*** SUPPLIED RECORDS ***

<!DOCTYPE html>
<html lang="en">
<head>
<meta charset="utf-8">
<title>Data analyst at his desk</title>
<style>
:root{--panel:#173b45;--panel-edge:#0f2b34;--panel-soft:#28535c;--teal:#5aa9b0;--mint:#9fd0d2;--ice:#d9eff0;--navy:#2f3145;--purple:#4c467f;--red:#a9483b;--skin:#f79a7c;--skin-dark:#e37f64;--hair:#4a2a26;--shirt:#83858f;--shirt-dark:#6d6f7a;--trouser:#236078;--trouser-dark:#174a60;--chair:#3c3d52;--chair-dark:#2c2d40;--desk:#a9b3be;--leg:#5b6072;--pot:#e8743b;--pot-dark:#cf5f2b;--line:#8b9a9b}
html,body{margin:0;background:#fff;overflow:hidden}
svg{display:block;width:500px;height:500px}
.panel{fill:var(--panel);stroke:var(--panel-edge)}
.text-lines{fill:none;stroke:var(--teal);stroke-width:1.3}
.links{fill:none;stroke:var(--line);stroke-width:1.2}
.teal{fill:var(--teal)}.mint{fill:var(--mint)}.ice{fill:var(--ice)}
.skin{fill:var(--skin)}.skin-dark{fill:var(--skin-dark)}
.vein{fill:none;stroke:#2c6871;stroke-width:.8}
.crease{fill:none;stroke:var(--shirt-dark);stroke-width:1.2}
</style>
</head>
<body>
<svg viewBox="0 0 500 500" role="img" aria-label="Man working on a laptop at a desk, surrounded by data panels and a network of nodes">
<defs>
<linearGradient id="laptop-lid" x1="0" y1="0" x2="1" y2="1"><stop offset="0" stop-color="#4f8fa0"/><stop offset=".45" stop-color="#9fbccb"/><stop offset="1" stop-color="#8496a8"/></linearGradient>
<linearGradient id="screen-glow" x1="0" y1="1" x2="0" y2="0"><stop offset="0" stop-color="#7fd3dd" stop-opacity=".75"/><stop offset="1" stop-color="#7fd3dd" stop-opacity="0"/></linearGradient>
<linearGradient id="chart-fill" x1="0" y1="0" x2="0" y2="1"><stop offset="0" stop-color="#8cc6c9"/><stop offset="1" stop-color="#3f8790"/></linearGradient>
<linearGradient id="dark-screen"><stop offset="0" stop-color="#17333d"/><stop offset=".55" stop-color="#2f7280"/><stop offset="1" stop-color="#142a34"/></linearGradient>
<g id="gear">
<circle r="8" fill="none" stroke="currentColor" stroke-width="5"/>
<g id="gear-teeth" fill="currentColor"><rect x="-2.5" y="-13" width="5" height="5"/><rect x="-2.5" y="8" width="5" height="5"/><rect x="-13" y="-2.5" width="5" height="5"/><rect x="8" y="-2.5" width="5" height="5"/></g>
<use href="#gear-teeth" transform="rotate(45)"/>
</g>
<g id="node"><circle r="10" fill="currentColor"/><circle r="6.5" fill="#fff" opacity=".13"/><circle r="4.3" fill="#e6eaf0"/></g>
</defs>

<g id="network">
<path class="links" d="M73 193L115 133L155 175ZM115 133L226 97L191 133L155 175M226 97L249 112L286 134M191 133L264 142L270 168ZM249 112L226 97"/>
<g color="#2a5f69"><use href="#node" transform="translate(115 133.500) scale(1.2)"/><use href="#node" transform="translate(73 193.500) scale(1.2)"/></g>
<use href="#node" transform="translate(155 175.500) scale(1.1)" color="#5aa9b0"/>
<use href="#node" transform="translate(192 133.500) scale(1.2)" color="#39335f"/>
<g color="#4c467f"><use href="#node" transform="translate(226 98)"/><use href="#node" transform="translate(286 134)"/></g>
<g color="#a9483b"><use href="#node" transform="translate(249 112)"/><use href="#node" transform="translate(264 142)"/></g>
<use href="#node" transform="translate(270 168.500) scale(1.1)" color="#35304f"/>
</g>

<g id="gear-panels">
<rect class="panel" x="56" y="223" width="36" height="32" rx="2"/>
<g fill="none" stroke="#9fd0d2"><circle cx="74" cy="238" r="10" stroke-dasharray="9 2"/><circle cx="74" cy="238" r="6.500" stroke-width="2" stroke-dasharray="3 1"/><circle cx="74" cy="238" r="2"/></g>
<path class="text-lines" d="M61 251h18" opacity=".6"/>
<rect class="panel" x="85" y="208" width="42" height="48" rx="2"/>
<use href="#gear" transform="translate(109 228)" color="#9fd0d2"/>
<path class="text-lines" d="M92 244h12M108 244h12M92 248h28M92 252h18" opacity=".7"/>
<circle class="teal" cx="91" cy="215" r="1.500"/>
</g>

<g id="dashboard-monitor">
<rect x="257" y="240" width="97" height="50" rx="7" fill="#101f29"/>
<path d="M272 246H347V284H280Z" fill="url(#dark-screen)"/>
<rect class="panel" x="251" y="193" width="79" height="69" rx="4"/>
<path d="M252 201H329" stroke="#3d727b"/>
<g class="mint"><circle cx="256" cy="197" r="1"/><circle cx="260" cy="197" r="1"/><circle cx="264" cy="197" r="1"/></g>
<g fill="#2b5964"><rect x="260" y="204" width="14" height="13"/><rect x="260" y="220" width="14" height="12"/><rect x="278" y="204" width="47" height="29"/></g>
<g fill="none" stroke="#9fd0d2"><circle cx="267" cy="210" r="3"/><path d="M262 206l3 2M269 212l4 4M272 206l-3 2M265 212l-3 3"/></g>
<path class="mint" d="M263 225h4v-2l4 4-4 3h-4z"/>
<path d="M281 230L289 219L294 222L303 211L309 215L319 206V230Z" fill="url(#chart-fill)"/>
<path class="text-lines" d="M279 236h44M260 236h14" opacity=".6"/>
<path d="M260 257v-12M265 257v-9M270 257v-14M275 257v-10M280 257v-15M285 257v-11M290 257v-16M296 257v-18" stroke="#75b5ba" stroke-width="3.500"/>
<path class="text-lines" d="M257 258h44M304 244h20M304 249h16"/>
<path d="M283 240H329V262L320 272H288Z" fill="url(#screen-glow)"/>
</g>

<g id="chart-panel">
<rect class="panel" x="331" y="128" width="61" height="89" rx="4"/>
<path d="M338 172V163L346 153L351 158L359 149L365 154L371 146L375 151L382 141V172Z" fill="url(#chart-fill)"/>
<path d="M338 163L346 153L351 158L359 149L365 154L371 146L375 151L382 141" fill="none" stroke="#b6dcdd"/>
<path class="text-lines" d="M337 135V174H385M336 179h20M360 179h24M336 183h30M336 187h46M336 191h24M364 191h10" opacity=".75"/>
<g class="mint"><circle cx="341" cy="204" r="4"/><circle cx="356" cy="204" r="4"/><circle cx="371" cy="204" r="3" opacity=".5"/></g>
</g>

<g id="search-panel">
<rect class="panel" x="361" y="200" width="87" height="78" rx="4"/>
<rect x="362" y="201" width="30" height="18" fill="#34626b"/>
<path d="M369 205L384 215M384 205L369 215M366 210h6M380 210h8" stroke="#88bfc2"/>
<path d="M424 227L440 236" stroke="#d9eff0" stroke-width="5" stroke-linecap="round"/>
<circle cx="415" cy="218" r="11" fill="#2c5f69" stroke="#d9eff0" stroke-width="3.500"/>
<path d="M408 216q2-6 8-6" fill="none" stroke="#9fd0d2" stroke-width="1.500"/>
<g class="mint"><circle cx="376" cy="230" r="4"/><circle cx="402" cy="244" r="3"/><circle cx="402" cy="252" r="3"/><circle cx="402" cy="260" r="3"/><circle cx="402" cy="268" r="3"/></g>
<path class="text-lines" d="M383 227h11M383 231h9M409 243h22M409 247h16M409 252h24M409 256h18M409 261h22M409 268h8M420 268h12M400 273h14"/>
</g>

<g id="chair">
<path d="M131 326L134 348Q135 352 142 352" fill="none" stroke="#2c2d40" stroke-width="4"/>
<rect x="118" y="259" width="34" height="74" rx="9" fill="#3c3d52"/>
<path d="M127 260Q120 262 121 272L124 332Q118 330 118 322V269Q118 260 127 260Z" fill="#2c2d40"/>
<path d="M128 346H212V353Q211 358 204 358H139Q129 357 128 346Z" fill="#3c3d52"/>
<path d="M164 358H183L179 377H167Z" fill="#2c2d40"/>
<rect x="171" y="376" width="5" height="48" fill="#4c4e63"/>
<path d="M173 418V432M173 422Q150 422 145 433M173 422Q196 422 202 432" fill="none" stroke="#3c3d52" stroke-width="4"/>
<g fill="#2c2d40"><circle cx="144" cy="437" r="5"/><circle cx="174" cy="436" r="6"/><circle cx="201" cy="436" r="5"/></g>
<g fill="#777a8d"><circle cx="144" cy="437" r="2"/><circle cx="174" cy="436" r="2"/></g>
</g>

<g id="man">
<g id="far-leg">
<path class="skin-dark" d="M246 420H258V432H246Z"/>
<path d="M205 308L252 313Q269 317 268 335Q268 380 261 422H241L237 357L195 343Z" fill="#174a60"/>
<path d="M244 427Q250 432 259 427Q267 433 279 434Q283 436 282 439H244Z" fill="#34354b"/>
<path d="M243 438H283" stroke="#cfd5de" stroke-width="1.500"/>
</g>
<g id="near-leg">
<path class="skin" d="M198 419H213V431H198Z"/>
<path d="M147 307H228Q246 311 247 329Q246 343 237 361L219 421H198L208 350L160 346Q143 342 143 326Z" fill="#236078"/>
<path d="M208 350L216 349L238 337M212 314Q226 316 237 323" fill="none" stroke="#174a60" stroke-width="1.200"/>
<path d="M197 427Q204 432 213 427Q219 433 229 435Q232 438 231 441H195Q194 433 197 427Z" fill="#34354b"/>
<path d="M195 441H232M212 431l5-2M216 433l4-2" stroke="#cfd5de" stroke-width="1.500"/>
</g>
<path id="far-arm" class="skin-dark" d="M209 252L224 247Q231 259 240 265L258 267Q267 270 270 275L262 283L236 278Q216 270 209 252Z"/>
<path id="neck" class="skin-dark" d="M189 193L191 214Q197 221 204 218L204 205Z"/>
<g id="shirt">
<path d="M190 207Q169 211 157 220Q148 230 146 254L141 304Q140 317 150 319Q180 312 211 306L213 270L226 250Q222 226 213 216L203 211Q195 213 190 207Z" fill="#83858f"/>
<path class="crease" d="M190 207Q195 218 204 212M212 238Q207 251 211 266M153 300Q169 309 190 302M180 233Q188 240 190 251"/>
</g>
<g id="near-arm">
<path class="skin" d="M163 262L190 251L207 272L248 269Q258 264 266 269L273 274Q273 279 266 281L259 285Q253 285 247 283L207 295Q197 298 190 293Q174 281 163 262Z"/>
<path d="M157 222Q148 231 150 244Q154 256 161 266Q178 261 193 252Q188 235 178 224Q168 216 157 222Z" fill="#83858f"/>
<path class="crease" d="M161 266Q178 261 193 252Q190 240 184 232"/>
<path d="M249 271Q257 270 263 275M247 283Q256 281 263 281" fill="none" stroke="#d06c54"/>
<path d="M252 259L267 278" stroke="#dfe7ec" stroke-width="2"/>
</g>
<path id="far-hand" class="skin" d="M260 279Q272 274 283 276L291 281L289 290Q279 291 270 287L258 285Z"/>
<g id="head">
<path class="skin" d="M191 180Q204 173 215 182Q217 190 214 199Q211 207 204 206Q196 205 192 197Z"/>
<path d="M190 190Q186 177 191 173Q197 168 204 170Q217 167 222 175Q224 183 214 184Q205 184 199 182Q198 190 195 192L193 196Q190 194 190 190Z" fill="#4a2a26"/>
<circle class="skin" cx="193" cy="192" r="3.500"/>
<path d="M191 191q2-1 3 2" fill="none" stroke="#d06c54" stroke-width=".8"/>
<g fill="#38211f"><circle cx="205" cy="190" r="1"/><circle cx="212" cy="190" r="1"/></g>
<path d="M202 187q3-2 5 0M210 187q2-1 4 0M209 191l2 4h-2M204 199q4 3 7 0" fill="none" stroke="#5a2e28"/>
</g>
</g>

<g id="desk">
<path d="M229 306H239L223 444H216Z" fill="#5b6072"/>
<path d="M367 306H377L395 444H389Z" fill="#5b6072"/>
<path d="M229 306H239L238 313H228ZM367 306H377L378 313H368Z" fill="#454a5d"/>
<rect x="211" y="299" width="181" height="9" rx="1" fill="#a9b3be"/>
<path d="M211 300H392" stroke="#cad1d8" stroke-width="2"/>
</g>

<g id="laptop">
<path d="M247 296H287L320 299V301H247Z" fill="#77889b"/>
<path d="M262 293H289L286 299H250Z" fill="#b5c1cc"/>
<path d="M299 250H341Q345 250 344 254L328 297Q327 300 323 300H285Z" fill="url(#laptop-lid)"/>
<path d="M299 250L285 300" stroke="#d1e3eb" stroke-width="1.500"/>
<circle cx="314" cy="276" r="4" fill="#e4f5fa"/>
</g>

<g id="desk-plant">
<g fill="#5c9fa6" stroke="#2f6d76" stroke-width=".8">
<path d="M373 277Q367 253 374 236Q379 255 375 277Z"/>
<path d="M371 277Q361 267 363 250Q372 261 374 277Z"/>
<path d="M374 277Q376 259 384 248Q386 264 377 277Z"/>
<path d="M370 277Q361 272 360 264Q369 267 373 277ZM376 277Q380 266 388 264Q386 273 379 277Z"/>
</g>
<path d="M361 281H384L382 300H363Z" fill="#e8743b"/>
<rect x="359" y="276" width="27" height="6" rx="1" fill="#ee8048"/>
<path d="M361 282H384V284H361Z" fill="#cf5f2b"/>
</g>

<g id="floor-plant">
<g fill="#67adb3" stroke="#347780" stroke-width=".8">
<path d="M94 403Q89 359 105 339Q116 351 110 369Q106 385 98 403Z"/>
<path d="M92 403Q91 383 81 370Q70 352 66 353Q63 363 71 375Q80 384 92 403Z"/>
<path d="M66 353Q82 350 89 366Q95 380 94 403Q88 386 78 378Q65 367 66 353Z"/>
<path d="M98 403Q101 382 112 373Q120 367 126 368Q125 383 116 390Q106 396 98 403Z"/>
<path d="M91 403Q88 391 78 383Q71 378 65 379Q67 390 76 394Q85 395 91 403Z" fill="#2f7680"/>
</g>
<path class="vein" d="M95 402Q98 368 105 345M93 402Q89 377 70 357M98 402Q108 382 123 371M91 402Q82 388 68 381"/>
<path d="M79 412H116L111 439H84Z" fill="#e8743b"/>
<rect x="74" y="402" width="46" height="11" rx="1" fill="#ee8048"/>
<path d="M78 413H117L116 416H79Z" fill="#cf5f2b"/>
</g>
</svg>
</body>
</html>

*** End of SUPPLIED RECORDS ***

> **PROBLEM**
Give back exactly the lines running from the line that has "353Q82 350 89" to the end of the entries above.

> **SOLUTION FOR THIS PROBLEM**
<path d="M66 353Q82 350 89 366Q95 380 94 403Q88 386 78 378Q65 367 66 353Z"/>
<path d="M98 403Q101 382 112 373Q120 367 126 368Q125 383 116 390Q106 396 98 403Z"/>
<path d="M91 403Q88 391 78 383Q71 378 65 379Q67 390 76 394Q85 395 91 403Z" fill="#2f7680"/>
</g>
<path class="vein" d="M95 402Q98 368 105 345M93 402Q89 377 70 357M98 402Q108 382 123 371M91 402Q82 388 68 381"/>
<path d="M79 412H116L111 439H84Z" fill="#e8743b"/>
<rect x="74" y="402" width="46" height="11" rx="1" fill="#ee8048"/>
<path d="M78 413H117L116 416H79Z" fill="#cf5f2b"/>
</g>
</svg>
</body>
</html>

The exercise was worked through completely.